Legitimate Interest is your friend

As stated previously, GDPR is focused on protecting an individual’s privacy, not a business’. Once you focus on the business, then the GDPR rules stipulate rules around the “legitimate interest” a business has in communicating with a person at another business. The goal of GDPR was not squash all business marketing but provide a way to communicate with a business and provide them information that would be considered normal in the course of typical B2B communications.

Now legitimate interest is not a free pass to break all the GDPR rules, but more a carve out to allow business to communicate with other businesses and enable them to do what is necessary to do their jobs.  And, one final note…the rules on contacting business will vary by country, so make sure you know the rules.  More on leveraging legitimate interest for B2B marketing here.

Tactics may change

I don’t want to paint an unrealistic picture, marketers need to be savvy and know what is and isn’t permissible under GDPR. First, you can do ABM in the EU, but the tactics will probably be a bit different than in the US. Specifically, you will not be able to leverage any “intent” data that is learned from tracking someone’s IP address.  But, direct mail is perfectly permissible and, arguably, more effective than emails today. Lastly, you can certainly enrich your data with additional details from third parties like Discover.org or Clearbit. What you can’t do is blast emails to list from these sources. Alternatively, it might make sense to do an opt-in campaign under the basis of legitimate interest.

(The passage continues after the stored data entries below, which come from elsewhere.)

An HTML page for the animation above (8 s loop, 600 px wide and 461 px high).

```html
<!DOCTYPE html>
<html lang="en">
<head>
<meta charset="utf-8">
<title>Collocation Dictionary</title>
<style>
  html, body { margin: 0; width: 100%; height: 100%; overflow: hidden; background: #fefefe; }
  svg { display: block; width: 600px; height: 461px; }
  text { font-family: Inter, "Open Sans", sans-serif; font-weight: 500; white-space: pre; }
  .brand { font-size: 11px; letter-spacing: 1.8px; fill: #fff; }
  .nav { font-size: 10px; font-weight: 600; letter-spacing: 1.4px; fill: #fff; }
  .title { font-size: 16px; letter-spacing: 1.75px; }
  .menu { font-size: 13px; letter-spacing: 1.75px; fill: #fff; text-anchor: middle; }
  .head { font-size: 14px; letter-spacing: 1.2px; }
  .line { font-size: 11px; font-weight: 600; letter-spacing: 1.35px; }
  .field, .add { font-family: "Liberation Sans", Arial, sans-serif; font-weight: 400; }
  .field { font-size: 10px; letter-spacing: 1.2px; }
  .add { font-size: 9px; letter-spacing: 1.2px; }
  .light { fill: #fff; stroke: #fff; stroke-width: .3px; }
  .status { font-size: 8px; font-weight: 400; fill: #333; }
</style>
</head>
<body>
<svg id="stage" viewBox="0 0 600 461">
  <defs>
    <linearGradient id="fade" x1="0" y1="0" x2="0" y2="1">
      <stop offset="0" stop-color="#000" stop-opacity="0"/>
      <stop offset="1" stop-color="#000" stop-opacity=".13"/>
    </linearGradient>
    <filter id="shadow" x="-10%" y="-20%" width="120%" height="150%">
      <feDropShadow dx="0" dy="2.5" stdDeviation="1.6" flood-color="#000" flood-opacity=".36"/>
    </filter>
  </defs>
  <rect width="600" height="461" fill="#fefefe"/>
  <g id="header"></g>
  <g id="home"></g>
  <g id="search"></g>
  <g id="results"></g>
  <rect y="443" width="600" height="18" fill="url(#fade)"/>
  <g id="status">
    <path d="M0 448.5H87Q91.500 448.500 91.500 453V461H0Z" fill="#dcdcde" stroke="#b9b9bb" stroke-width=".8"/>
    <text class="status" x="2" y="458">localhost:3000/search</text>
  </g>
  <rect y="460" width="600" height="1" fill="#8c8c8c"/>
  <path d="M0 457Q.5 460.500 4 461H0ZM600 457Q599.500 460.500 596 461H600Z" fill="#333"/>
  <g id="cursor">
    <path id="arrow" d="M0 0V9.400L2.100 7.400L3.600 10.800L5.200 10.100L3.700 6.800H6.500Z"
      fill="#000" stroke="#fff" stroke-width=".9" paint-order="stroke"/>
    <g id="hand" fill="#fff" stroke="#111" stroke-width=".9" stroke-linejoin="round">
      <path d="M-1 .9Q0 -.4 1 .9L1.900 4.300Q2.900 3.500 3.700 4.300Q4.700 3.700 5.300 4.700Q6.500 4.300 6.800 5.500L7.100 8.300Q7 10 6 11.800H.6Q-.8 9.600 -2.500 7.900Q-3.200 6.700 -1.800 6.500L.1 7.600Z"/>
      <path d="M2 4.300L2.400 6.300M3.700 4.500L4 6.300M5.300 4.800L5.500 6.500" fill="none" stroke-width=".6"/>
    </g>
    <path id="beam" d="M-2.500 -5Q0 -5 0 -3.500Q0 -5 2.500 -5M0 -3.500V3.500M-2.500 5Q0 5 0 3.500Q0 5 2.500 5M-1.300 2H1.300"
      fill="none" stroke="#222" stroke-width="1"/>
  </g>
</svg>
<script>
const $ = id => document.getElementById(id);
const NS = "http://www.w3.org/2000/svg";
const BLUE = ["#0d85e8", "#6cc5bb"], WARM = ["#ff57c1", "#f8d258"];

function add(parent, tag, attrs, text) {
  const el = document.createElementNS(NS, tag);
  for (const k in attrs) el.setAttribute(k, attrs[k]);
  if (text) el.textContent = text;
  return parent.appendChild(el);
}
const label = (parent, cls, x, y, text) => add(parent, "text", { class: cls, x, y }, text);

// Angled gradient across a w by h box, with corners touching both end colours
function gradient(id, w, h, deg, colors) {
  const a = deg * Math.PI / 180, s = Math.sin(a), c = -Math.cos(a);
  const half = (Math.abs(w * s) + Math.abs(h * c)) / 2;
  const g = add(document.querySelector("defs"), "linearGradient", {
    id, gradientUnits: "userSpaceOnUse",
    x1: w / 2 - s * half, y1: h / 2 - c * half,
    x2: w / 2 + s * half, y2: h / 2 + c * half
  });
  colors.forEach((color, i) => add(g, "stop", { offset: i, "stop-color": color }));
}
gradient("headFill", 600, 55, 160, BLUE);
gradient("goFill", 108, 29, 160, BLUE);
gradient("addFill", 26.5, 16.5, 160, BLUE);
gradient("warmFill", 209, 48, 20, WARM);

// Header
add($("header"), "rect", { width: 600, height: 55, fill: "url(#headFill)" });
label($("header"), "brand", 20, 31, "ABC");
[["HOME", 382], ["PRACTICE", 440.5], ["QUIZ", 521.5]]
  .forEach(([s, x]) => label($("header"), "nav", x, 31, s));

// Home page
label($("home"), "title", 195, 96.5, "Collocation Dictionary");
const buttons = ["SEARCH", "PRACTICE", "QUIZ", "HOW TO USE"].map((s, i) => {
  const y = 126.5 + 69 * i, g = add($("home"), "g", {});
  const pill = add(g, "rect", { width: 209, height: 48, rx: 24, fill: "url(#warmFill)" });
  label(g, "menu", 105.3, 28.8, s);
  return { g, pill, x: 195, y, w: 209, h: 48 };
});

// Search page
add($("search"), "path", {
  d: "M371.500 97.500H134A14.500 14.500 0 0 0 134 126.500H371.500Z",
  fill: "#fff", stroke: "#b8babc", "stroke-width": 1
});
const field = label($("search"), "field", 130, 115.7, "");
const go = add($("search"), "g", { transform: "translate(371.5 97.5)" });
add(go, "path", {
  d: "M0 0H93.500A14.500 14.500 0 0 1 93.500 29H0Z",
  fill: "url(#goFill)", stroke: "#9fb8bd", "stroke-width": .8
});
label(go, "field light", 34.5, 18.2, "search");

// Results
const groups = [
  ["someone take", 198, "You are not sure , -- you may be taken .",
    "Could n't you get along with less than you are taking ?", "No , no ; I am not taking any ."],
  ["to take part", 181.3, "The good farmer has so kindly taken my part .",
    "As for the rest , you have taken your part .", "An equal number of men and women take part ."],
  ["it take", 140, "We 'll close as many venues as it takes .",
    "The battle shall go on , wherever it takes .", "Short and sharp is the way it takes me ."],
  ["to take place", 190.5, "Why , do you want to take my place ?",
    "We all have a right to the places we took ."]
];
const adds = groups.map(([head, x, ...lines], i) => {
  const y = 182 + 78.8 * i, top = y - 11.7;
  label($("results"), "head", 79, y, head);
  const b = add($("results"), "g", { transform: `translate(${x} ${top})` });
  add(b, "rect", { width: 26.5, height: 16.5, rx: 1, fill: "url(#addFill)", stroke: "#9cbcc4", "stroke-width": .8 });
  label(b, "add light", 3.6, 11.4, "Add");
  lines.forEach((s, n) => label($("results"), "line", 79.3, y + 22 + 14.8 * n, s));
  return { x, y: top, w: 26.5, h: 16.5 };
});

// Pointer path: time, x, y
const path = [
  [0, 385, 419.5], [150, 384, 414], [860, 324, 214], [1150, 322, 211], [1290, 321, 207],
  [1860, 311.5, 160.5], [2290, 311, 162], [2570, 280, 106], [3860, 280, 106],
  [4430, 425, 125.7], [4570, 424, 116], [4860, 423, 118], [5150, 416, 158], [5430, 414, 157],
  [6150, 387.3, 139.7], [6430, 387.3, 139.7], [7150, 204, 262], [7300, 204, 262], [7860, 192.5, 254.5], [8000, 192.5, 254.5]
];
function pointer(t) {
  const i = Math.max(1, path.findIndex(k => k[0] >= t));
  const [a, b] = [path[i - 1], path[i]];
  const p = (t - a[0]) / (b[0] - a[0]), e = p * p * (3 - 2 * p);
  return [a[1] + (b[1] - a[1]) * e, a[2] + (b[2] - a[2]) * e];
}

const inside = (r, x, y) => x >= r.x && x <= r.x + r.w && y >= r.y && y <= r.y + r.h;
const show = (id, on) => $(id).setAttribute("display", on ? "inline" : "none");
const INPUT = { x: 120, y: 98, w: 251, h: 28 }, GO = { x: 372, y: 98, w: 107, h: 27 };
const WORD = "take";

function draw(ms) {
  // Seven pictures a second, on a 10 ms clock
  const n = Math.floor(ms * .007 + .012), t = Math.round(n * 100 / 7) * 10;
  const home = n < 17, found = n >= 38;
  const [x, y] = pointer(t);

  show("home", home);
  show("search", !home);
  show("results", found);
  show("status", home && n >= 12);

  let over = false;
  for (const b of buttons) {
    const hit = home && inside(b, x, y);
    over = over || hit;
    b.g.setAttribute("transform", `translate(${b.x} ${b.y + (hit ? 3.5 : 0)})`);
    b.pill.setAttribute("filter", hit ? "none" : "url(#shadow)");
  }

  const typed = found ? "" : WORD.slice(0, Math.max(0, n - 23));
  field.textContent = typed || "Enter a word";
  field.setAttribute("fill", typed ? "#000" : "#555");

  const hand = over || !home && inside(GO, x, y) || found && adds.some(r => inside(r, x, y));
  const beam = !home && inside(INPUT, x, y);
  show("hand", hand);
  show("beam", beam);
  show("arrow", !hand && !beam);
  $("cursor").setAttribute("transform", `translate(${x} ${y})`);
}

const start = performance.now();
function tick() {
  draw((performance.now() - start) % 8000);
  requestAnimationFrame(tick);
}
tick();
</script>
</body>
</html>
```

So, one year later we have learned a lot. But, GDPR regulations are certainly not fully baked and continue to evolve. For B2B marketers, the best advice is to stay vigilant and keep your knowledge as fresh as possible. We will continue to monitor and pass on information as it all evolves.